On SDG target 2.4, the audit revealed fragmentation, coordination problems or misalignments in policies related to the achievement of the target, with action towards reaching the target concentrated in a single ministry. It also outlined the absence of mapping of government own policies, and deficiencies in the integrated follow-up and review of policies related to the achievement of the target.
The audit report outlines ten recommendations for national governments to consider when implementing the 2030 Agenda and its SDGs. Those include: defining a formal plan or strategy for the institutionalization of the SDGs and the 2030 Agenda in countries, with consideration for activities, responsibilities, products and deadlines; formally establishing entities for the coordination and implementation of the 2030 Agenda, and clearly assigning responsibilities; and establishing coordination and communication mechanisms among sectoral ministries to allow for the mapping and harmonization of their initiatives.

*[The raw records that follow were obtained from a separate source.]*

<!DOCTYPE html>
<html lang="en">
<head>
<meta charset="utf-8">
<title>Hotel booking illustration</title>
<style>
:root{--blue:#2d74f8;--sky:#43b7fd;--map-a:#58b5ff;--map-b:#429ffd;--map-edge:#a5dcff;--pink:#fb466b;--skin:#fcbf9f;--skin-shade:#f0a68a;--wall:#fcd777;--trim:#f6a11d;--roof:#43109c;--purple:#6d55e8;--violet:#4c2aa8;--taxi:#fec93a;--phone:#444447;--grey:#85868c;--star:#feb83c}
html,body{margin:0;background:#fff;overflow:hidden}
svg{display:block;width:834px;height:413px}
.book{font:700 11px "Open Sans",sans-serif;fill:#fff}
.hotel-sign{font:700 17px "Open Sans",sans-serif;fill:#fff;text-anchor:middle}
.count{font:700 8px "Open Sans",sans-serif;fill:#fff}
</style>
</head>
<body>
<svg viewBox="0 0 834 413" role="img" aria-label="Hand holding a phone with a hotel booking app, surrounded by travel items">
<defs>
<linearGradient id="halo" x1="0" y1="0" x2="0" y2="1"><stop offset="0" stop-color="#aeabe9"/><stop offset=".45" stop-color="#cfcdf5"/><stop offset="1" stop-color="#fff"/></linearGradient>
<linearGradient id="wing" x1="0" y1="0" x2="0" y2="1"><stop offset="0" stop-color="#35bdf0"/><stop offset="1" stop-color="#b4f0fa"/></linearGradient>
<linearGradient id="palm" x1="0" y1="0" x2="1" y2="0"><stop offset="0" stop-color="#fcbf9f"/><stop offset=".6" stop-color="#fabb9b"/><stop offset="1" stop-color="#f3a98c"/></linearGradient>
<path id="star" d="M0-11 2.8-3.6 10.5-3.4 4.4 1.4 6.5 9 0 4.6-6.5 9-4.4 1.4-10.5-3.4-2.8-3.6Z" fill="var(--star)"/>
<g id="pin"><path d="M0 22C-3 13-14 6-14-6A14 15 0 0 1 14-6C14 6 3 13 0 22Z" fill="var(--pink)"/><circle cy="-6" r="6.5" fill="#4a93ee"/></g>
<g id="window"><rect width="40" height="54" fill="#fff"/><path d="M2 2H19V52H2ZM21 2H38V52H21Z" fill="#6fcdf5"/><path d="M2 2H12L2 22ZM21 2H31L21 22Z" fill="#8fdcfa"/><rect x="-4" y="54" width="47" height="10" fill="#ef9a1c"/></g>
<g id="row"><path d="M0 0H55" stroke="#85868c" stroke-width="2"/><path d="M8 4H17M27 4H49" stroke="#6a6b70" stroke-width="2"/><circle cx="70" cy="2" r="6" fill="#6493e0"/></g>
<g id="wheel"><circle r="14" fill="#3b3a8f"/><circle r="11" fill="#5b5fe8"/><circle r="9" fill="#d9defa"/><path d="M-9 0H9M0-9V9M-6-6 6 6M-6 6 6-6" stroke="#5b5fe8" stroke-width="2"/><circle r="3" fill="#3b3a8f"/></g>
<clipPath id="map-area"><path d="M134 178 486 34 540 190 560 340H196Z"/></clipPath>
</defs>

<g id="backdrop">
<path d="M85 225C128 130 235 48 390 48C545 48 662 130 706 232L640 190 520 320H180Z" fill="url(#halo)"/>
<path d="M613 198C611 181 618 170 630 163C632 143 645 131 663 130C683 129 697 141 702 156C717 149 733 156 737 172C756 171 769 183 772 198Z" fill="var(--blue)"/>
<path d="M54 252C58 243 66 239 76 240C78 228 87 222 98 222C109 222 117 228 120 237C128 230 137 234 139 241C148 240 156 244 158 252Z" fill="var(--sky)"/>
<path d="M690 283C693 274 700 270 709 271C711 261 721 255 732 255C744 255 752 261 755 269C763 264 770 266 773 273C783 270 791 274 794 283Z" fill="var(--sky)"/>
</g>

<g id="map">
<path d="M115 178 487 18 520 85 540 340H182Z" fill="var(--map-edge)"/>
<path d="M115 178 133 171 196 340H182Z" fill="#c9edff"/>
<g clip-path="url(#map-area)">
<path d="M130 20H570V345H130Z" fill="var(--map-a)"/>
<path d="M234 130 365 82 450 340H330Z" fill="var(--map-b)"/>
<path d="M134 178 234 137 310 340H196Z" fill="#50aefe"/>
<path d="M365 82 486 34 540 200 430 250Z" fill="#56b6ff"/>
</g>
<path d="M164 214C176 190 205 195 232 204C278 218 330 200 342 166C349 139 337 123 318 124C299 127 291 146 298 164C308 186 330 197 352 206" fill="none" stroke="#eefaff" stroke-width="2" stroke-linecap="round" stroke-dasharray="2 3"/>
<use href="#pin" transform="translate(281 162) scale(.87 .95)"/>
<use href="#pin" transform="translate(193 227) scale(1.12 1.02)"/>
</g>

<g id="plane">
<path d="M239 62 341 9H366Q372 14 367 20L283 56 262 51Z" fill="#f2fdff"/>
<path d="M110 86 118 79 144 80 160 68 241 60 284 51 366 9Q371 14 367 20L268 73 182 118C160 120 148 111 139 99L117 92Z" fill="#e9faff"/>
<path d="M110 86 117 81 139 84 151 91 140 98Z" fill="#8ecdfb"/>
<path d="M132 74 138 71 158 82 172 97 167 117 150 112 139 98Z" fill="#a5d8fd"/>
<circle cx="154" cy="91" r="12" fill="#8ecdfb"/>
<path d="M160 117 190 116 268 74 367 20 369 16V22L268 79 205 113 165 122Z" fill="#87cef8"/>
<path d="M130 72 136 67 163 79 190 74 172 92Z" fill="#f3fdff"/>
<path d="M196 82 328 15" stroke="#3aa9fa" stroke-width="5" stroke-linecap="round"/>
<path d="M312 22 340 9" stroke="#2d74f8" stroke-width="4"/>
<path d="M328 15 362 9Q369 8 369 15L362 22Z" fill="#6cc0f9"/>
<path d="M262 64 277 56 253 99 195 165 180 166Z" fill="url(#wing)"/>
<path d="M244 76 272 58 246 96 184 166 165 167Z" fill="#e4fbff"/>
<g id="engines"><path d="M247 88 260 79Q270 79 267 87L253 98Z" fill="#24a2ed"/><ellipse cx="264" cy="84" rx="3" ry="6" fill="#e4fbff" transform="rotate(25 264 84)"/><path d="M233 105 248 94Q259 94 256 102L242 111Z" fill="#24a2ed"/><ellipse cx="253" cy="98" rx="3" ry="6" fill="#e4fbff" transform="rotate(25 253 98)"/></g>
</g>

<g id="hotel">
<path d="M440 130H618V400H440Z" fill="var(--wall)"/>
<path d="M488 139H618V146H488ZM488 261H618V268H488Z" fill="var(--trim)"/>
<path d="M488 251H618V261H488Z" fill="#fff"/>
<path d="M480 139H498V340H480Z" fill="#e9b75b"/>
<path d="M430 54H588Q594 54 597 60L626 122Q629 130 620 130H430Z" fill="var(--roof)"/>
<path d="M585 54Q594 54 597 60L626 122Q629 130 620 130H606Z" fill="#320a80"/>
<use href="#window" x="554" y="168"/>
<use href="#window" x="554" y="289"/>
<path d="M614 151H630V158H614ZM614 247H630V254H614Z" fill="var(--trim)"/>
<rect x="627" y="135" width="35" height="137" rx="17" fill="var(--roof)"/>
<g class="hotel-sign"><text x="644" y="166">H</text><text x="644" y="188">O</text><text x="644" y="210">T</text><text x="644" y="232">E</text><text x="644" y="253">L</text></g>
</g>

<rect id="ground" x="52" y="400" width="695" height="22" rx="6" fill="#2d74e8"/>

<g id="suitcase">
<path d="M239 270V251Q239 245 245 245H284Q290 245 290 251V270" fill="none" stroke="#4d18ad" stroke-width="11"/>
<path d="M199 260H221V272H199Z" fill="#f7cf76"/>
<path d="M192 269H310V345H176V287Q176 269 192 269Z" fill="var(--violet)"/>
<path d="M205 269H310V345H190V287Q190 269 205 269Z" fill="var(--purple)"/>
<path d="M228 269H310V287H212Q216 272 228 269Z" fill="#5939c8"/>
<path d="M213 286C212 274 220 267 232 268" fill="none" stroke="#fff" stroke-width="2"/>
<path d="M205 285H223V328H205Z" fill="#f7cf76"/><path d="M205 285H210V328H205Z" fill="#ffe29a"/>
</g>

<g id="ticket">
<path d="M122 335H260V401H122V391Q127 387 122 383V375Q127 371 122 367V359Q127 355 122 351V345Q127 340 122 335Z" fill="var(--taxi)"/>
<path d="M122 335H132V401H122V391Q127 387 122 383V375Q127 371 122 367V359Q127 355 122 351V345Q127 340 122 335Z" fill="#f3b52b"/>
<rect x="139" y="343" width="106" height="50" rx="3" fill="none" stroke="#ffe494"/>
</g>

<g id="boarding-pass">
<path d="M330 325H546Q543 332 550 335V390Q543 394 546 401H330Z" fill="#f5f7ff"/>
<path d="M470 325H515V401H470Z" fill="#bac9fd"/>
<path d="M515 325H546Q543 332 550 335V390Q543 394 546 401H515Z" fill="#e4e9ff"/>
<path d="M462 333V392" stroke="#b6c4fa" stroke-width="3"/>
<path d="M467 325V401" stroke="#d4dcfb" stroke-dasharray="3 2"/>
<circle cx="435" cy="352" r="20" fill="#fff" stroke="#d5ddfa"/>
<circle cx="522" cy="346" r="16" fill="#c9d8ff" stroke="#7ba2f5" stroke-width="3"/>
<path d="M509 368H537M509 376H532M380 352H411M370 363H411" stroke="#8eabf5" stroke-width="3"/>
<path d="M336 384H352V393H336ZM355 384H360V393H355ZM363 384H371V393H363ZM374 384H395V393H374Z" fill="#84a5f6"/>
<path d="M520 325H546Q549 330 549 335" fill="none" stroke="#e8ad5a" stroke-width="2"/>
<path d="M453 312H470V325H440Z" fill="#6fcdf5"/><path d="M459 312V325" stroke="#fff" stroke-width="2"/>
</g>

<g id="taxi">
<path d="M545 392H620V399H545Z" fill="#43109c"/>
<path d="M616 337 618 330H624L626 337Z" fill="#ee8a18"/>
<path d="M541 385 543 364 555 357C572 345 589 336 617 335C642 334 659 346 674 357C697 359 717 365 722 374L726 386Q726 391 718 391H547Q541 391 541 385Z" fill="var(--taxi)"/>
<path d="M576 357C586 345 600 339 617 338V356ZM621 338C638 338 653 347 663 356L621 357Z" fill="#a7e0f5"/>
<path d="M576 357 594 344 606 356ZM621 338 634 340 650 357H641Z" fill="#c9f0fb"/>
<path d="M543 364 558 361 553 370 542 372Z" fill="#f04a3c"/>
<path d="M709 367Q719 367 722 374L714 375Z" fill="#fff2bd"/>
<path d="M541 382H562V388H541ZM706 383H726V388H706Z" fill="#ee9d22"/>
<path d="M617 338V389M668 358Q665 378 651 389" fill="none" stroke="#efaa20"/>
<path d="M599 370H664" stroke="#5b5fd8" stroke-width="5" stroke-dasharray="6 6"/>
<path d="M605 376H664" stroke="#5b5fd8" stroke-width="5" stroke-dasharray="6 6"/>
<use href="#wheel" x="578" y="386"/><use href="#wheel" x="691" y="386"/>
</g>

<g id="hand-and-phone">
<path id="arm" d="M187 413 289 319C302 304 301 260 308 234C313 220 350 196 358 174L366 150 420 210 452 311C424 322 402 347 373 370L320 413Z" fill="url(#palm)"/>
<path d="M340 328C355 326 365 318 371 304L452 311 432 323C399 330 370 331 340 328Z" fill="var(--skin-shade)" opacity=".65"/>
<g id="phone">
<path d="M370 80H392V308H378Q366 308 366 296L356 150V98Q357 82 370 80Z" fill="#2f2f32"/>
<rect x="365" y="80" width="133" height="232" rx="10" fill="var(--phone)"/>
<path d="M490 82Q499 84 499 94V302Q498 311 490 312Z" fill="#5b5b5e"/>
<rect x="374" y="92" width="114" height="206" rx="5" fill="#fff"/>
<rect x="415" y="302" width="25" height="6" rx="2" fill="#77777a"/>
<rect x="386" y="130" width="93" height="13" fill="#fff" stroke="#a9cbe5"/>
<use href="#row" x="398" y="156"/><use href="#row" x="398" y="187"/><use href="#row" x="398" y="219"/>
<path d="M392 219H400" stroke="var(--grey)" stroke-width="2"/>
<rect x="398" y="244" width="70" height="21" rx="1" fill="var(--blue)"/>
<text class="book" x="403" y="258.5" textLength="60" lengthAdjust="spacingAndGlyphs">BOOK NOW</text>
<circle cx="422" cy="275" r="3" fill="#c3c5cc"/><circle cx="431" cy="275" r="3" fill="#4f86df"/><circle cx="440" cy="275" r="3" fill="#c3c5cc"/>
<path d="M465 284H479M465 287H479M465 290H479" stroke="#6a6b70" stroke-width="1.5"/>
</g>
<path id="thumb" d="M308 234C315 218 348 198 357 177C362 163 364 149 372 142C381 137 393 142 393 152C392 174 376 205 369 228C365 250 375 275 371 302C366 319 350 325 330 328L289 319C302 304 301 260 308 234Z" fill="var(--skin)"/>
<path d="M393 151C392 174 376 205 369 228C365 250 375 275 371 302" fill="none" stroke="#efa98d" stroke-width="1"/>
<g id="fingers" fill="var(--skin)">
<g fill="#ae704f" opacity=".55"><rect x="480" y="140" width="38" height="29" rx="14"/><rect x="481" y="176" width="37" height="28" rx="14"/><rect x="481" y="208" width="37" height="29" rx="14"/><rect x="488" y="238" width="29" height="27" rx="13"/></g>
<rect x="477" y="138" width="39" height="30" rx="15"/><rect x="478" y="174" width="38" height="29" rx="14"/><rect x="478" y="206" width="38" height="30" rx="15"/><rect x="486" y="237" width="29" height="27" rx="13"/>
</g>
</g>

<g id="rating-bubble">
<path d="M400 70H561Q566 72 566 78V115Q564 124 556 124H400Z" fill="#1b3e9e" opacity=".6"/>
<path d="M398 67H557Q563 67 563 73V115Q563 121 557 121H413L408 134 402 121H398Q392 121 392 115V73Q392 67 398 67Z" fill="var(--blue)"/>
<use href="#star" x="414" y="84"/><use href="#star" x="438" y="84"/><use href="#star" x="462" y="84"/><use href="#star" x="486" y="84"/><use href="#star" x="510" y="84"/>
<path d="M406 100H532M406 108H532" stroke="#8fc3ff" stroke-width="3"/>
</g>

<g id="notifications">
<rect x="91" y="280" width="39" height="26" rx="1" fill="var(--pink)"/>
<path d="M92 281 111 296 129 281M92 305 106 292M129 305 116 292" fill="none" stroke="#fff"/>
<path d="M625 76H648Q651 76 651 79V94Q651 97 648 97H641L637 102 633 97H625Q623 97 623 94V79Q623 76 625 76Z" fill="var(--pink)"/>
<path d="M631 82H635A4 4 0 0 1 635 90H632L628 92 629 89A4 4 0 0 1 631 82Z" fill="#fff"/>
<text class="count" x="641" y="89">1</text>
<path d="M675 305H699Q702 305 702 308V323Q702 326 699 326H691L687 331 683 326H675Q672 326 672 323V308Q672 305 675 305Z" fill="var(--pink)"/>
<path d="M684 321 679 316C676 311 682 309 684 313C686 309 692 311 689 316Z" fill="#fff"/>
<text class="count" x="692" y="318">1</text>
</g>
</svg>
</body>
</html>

The report calls on national governments to establish long-term planning tools, adopt integrated mechanisms for the prevention and management of cross-cutting risks, strengthen technical capacities of national statistical systems, promote the access of disaggregated national statistical data, and establish processes and methodologies for the preparation of VNRs in a participatory and inclusive manner.

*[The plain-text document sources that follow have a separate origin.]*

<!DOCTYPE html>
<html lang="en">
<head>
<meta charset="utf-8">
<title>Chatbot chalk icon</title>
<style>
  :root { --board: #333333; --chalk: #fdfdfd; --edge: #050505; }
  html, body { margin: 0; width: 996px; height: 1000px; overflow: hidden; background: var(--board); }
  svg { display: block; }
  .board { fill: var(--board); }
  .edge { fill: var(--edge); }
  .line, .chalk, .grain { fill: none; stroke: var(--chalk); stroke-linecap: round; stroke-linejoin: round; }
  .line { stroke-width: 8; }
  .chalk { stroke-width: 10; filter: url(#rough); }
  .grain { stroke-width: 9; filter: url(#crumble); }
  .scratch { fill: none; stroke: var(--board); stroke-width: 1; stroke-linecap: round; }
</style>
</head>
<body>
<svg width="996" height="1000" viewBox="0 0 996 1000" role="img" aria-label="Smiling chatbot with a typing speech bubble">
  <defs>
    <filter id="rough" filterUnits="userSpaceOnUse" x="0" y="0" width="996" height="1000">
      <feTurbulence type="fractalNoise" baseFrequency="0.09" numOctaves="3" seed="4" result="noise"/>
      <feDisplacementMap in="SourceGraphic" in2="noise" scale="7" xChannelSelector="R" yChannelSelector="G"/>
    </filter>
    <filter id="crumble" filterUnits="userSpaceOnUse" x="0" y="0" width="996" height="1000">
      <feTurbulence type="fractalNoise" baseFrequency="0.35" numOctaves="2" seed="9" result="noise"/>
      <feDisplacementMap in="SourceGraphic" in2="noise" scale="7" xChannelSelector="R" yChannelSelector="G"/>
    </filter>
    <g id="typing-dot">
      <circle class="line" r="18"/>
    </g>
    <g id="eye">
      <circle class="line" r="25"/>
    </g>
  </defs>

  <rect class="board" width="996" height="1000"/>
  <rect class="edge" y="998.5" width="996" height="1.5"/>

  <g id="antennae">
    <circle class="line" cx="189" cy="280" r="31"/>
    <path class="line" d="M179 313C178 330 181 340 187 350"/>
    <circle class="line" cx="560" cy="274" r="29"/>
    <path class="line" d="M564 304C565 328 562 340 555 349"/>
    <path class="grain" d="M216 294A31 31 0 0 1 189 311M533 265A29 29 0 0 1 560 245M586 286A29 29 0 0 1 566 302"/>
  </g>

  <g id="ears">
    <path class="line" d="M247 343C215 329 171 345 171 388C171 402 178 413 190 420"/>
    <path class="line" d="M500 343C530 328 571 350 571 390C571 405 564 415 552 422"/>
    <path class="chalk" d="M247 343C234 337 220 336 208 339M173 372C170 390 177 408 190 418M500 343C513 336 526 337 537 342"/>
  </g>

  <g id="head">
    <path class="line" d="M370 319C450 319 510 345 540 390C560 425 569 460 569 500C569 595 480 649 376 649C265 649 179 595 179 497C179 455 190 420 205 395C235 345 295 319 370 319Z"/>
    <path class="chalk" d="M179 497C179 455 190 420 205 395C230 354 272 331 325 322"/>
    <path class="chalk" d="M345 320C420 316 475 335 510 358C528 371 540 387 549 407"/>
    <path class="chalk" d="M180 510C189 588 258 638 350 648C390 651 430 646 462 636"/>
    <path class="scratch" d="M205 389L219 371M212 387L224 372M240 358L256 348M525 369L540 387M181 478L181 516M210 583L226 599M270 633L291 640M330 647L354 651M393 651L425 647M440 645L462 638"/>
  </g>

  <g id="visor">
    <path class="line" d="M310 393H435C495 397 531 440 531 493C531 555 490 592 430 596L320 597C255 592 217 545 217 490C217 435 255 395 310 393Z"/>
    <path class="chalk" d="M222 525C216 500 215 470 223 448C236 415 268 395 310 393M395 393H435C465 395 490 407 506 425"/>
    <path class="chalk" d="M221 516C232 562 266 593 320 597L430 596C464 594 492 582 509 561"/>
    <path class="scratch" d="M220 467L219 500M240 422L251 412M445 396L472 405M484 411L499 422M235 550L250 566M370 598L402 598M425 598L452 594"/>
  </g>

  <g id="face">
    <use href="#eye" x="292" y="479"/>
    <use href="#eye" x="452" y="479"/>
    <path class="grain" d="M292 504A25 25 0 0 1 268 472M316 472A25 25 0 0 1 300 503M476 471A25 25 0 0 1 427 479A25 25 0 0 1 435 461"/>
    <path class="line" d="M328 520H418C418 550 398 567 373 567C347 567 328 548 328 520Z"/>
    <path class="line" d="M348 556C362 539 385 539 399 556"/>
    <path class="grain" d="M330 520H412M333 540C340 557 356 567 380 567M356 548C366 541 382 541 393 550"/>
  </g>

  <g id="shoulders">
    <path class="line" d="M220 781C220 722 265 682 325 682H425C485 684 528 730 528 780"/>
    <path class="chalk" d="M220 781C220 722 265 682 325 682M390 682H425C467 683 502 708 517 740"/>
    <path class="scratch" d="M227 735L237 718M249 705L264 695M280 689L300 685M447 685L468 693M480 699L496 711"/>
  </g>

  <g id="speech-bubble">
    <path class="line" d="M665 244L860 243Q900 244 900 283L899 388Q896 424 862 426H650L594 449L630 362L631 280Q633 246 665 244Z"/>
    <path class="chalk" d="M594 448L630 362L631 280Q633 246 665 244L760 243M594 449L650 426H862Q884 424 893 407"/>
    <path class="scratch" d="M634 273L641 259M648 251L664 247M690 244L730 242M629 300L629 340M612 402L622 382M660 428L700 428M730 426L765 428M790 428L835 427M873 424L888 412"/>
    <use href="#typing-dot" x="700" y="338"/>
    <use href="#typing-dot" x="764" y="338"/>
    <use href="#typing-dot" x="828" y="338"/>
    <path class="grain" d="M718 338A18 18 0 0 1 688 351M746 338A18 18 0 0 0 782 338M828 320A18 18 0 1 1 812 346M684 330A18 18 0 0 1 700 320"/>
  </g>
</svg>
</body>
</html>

On SDG target 2.4, the audit report suggests establishing mechanisms to promote alignment and coherence in the design and implementation of public policies related to the target, encouraging intersectoral coordination for the “adequate setting” of national indicators, and strengthening cross-cutting follow-up and review.
The audit took place within the framework of the Organization of Latin American and Caribbean Supreme Audit Institutions (OLACEFS) Special Technical Commission on the Environment (COMTEMA), and was supported by Germany, through the Federal Ministry of Economic Cooperation and Development (BMZ). [Publication: Executive Summary: Coordinated audit on the preparedness of Latin American governments to implement the SDGs] [INTOSAI website for SAI reports] [SDG Knowledge Hub Story on Canadian SDG Audit] [SDG Knowledge Hub Story on The Netherlands SDG Audit]